CAP sends a policy questionnaire to candidates for all state and local offices well before the primary election, and makes the resulting voters’ guide available online and through churches that support its work. I sent for and received a voters’ guide; though it is personalized for my congressional and legislative districts, the statewide candidates’ responses are good for everyone. In general, Republicans and Democrats are opposed on everything. A number of Democratic candidates refused to respond to CAP’s questionnaire.
When I moved to Tucson in 1996, my legislative district was by and large represented by Republicans who were fiscally conservative and moderate or liberal on social issues; the Democrats did not always run candidates against them. Then, in 2006, ultra-conservative candidates ran in the primary and defeated the incumbents, and Democrats won in the general election, since we were a moderate district.
This began to change as CAP and other evangelical conservative groups began working to get out the vote. Their website encourages activism, posting voting records, and tracking legislation through the legislative process for readers, encouraging ongoing contact with legislators as well as prayer as part of their political strategy.
So what does CAP support and oppose? In recent years they have supported legislation that would:
- allow businesses to refuse to serve the LGBTQ community under the umbrella of religious freedom
- greatly reduce property taxes for nonprofit groups on property they rent to religious groups
- make it illegal to give terminally ill patients the means to end their own lives
- increase the amount of money for scholarships for students to attend private schools or to be home-schooled
- impose restrictions on medication abortion, in the so-called Women’s Health Act, part of which has been under a court stay. The only connection I can find in it to women’s health is the likelihood of giving women headaches!
CAP has opposed:
- anti-bullying measures, apparently under the same logic as SB 1062, that not allowing some students to bully gay students is a violation of their religious freedom
- comprehensive sex education

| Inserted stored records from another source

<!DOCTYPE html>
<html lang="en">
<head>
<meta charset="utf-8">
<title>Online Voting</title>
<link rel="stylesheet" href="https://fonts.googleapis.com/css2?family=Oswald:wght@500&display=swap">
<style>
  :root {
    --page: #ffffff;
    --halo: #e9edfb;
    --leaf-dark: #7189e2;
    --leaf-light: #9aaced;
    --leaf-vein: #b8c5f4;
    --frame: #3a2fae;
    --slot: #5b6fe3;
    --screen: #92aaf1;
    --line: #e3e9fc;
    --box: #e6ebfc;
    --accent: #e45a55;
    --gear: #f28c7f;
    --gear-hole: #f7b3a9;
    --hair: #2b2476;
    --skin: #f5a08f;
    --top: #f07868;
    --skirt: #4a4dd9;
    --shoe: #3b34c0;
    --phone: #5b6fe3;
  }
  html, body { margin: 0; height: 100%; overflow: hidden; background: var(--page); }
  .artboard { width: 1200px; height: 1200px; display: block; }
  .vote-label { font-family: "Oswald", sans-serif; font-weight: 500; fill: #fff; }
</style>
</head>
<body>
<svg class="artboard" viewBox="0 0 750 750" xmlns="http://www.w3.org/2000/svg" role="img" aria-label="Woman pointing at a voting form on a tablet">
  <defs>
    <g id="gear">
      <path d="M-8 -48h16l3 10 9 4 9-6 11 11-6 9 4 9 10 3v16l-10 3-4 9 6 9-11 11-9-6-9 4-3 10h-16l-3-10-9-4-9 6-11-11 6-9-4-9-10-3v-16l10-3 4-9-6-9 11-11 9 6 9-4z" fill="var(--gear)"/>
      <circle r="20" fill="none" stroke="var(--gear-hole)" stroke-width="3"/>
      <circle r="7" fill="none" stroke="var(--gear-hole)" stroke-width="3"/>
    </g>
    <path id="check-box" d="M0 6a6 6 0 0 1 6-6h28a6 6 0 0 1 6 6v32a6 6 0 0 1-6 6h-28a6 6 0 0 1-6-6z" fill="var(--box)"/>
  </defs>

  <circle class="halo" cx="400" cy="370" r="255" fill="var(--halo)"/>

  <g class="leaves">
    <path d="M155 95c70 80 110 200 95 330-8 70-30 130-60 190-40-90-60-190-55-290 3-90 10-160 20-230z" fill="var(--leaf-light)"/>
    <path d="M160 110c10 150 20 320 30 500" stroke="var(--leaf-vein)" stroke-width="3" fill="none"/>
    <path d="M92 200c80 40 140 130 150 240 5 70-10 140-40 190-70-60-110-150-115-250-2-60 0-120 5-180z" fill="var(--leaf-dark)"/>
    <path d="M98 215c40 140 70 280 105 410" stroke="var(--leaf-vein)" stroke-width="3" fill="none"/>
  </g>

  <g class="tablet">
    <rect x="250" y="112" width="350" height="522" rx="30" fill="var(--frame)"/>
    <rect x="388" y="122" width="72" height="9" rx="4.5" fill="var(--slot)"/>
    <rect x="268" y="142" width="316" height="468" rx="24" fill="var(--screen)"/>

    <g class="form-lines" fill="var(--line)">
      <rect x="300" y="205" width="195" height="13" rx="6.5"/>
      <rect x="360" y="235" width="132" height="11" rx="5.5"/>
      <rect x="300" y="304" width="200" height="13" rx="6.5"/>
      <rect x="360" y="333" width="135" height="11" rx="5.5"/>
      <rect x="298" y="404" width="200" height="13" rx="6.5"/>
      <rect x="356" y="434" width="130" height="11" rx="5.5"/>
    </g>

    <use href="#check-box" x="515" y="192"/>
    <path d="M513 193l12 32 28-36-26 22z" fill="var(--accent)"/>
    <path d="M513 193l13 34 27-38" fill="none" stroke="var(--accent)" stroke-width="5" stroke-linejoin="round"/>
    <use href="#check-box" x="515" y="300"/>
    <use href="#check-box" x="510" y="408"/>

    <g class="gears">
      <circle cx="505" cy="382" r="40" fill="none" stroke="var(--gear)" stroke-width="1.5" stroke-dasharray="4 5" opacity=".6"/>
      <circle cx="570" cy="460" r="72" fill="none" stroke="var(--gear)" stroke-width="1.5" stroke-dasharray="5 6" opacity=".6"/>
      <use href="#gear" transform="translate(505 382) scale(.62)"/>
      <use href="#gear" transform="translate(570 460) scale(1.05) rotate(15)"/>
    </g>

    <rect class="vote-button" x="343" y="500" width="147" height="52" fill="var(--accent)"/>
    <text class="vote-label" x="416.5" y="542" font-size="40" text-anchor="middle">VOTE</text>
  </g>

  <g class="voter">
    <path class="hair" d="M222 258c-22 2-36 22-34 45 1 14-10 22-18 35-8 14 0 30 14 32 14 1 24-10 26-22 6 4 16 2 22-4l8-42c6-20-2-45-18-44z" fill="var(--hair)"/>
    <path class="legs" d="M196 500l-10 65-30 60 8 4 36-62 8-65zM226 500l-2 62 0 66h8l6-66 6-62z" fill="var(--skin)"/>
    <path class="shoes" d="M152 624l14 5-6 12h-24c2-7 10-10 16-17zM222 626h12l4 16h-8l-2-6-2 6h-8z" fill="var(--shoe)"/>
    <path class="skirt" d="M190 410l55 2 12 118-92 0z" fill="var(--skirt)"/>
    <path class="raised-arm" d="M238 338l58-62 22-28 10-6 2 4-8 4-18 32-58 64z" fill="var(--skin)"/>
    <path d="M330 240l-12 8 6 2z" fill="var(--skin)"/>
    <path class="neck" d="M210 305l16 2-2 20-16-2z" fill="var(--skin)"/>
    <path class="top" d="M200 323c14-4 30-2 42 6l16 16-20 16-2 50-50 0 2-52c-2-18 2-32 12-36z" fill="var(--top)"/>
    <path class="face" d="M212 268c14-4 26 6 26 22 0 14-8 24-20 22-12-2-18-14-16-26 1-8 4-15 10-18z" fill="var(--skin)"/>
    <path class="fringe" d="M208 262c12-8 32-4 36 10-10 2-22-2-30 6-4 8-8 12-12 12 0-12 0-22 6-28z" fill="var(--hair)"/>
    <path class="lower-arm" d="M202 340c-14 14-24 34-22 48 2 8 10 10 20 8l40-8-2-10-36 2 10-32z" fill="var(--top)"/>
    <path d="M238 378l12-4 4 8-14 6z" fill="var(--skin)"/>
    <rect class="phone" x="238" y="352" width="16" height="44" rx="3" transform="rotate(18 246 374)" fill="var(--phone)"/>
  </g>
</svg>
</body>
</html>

- the Affordable Care Act in full, and the part that says employers must provide insurance that covers contraception without cost to the patient
- Planned Parenthood — of course!
And if that doesn’t scare you, Salon uncovered that CAP’s largest funding source, the National Christian Charitable Foundation, is linked to Hobby Lobby.
That same year , the NCF contributed $236,250 of the Center for Arizona Policy’s $1,662,355 in grant revenue.
Overall, from 2002 to 2011 the NCF contributed $1,481,343 to the Center for Arizona Policy …
And who is funding NCF?
However, a 2009 NCF tax filing, reported here for the first time, offers insights into the deep pockets backing National Christian Charitable Foundation.
The form, viewable here, shows a total of nearly $65 million in contributions coming from a combination of Jon Cargill, who is the CFO of Hobby Lobby, and “Craft Etc.,” an apparent misspelling of Crafts Etc., a Hobby Lobby affiliate company. The document shows that Hobby Lobby‑related contributions were the single largest source of tax-deductible donations to National Christian Charitable’s approximately $383.785 million in 2009 grant revenue.
Is your spine tingling yet?
CAP is a force to be reckoned with in Arizona politics. They have proven effective in getting our legislature filled with people who support their extremist agenda and are pleased to work with them. They effectively promote political activism among their base.
They are also part of a national movement that aims to turn back the clock on all the gains made during the last half of the 20th century for equality and civil rights.
Which makes it all the more important that we keep up with their efforts and work hard to surpass them and get our people elected. To do that, we need to be registered to vote and get out the vote on Election Day.